Throughout my life I have had to figure how to be a functioning person by myself. My mother was a single mom who worked multiple jobs. She was never home. I would only see her for about an hour each morning. My father was not in the picture, as he was incarcerated in Mexico. Because of this, I ended up living in multiple homes with family. I moved to about eight different homes before I was a teenager. The relationship that I had with my father was that of a young man wanting to be like his father, following his every footstep, acting like he did and embracing his “love” whenever I received it. But in high school when my father was released and came to live with us, I realized that he was not the person I wanted to be like. I wanted to be successful, I wanted to be there for my future family and I wanted to be a man of my word.
As time passed my relationship with my mother grew more and more and I felt a sense of responsibility for her. I felt like I needed to provide for her although her husband was already home. With my father now in the home he expected all of us to follow his every order, which my mother did but I did not. This caused multiple fights and arguments. It came to the point that he pulled a knife on me in one of his drunk moments. That solidified the relationship that we were going to have moving forward. I kept my guard up for the upcoming years and our relationship tore my mother apart. Although I had prayed for us to get better it only improved slightly.
I eventually went to college and I stayed with my parents for a long time. Things seemed to be getting better in our household until one day things just exploded. My parents were talking about separating which I was placed in the middle. It was at this point that I decided to leave San Diego and enrolled at CSU Northridge in the San Fernando Valley. I stayed there for two years while I finished my undergrad. I worked odd jobs and one night my fraternity brother showed me an ad for a peer counselor position at a high school. I took my chance, applied, and was hired to work for the Trio Program in their Educational Talent Search Program. I began working with high school students preparing them for college and ensuring they were taking the right classes to graduate. 30 of the 40 seniors I worked with went to a four year college, the rest went to community college and one entered the Army. I found something that I was passionate about… helping students.
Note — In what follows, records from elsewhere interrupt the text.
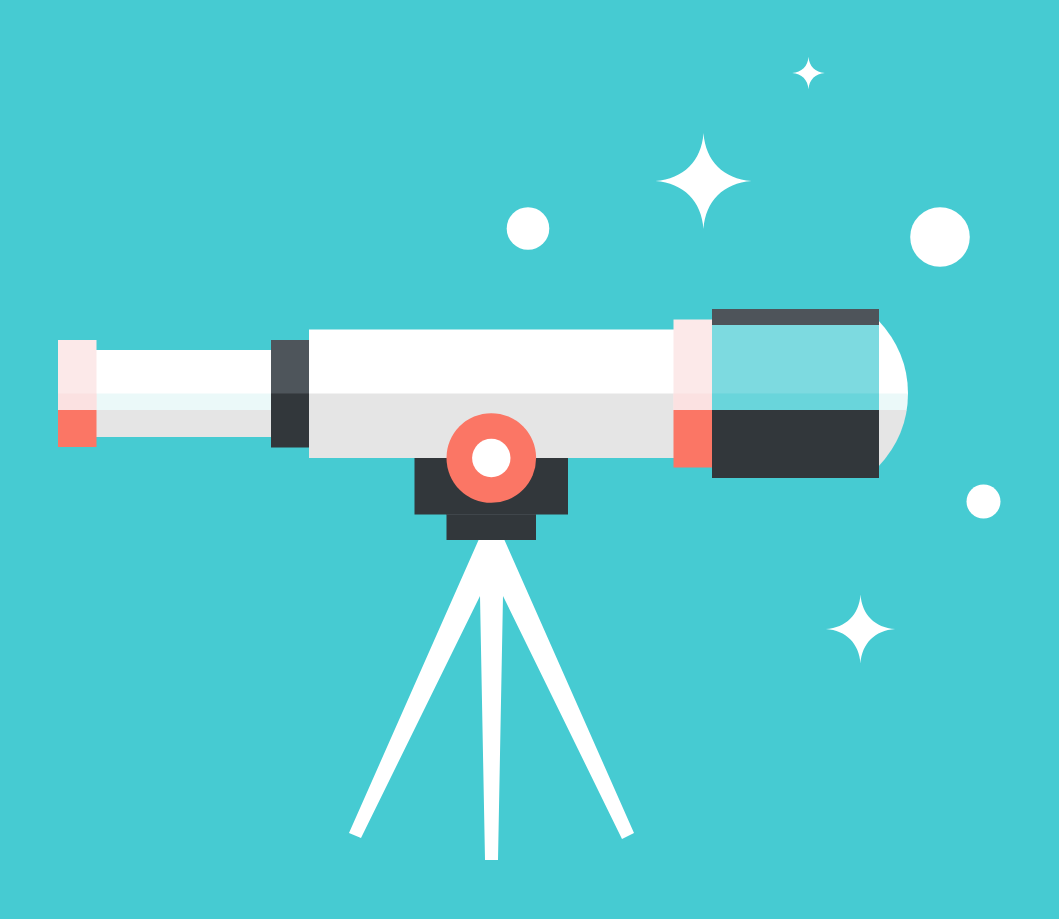
<!DOCTYPE html>
<html lang="en">
<head>
<meta charset="utf-8">
<title>Telescope and stars</title>
<style>
:root {
  --sky: #46cbd2;
  --white: #ffffff;
  --shade: #e5e5e5;
  --mint: #ebf9f9;
  --coral: #fb7665;
  --blush: #fce9e9;
  --blush-shade: #fbe1e1;
  --ink: #32373b;
  --slate: #4e555b;
  --hood-band: #4e545a;
  --glass: #7ddae0;
  --glass-shade: #69d5db;
}
html, body { margin: 0; height: 100%; overflow: hidden; background: var(--sky); }
svg { display: block; width: 1059px; height: 919px; }
.sky { fill: var(--sky); }
.white { fill: var(--white); }
.shade { fill: var(--shade); }
.mint { fill: var(--mint); }
.coral { fill: var(--coral); }
.blush { fill: var(--blush); }
.blush-shade { fill: var(--blush-shade); }
.ink { fill: var(--ink); }
.slate { fill: var(--slate); }
.hood-band { fill: var(--hood-band); }
.glass { fill: var(--glass); }
.glass-shade { fill: var(--glass-shade); }
.seam { stroke: var(--slate); stroke-width: 0.5; }
</style>
</head>
<body>
<svg viewBox="0 0 1059 919" role="img" aria-label="A telescope on a tripod among stars">
  <defs>
    <path id="star" d="M0-48C2-20 20-2 48 0C20 2 2 20 0 48C-2 20-20 2-48 0C-20-2-2-20 0-48Z"/>
    <clipPath id="lens-shape">
      <path d="M878 320Q908 352 908 393.500Q908 435 878 467Z"/>
    </clipPath>
  </defs>

  <rect class="sky" width="1059" height="919"/>

  <g id="stars" class="white">
    <use href="#star" transform="translate(808.500 73) scale(.34)"/>
    <use href="#star" transform="translate(703.500 181)"/>
    <use href="#star" transform="translate(860.500 629) scale(.72)"/>
    <circle cx="528" cy="228.500" r="21.300"/>
    <circle cx="940" cy="237" r="29.800"/>
    <circle cx="983.500" cy="501.500" r="17"/>
  </g>

  <g id="tripod" class="white">
    <polygon points="479,539 504,539 634,833 622,839 503,596 498,860 485,860 480,596 361,838 349,833"/>
  </g>

  <g id="eyepiece">
    <rect class="white" x="96" y="350" width="175" height="44"/>
    <rect class="mint" x="96" y="393.500" width="175" height="17"/>
    <rect class="shade" x="96" y="410" width="175" height="27"/>
    <rect class="blush" x="58" y="340" width="38.500" height="71"/>
    <rect class="blush-shade" x="58" y="393.500" width="38.500" height="17"/>
    <rect class="coral" x="58" y="410" width="38.500" height="37"/>
    <rect class="slate" x="271" y="340" width="38.500" height="54"/>
    <rect class="ink" x="271" y="393.500" width="38.500" height="54"/>
  </g>

  <g id="barrel">
    <rect class="white" x="309" y="329.500" width="365" height="65"/>
    <rect class="shade" x="309" y="393.500" width="365" height="64.500"/>
  </g>

  <g id="lens" clip-path="url(#lens-shape)">
    <rect class="white" x="878" y="318" width="31" height="76"/>
    <rect class="mint" x="878" y="393.500" width="31" height="17"/>
    <rect class="shade" x="878" y="410" width="31" height="60"/>
  </g>

  <g id="hood">
    <rect class="blush" x="673.500" y="319.500" width="39" height="91"/>
    <rect class="blush-shade" x="673.500" y="393.500" width="39" height="17"/>
    <rect class="coral" x="673.500" y="410" width="39" height="57.500"/>
    <rect class="hood-band" x="712" y="309" width="167" height="16"/>
    <rect class="glass" x="712" y="325" width="167" height="69"/>
    <rect class="glass-shade" x="712" y="393.500" width="167" height="17"/>
    <rect class="ink" x="712" y="410" width="167" height="68"/>
  </g>

  <g id="mount">
    <rect class="ink" x="414.500" y="458" width="153.500" height="56.500"/>
    <rect class="ink" x="446.500" y="514" width="89.500" height="26"/>
    <line class="seam" x1="446.500" y1="514.500" x2="536" y2="514.500"/>
    <circle class="coral" cx="491.300" cy="458" r="44.800"/>
    <circle class="white" cx="491.300" cy="458" r="19.200"/>
  </g>
</svg>
</body>
</html>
Once I graduated, I came back home to help my mom take care of my grandma who had raised me for most of my life. I began to work for an after-school program, and I loved my job. I got to be around kids all day and be a role model for them. After a couple months I became a supervisor at a school that had 33% homeless youth, and many came from single mother households. It was at this time that I felt that I needed to create a program that catered to all students. In the time I was at Perkins K-8, with the help of my staff, our students received the best services from extra food during lunch to take home, activities that assisted them with their class work, to one on one conversations to make sure their mental health was good. I felt a strong connection to my students because most of them were going through things that I had gone through as a child. I wanted to better their lives even if it was for just a couple hours while they were in my program. I stayed at that site for a year and we saw such a difference from the first day to the time I left. I wanted to push myself to see how I would do in another job.
I was able to get a job working in the YMCA’s Youth and Family Services Kinship Support Program. In this job I had the pleasure and honor working with grandparents, who had taken in their grandkids because their parents were not in their life. I felt an instant connection with my caregivers because my grandma had taken me in and raised me when my parents could not. I gave them resources throughout their community. I ran a support group in which we spoke about their daily struggles and how they wanted to better for their lives for the sake of their grandchildren. Through this program I was able to learn better case managing skills and that is when I found Promises2Kids. I applied to this program because I felt a connection to their beliefs and the work they do for current and former foster youth. I wanted to start a career here. I wanted to be part of a team that helps students create the greatest version of themselves through their education. I always had a place in my heart for education and with Promises2Kids I was able to solidify that this is where I belong, this is my calling and this job, direct services, is what I was meant to do.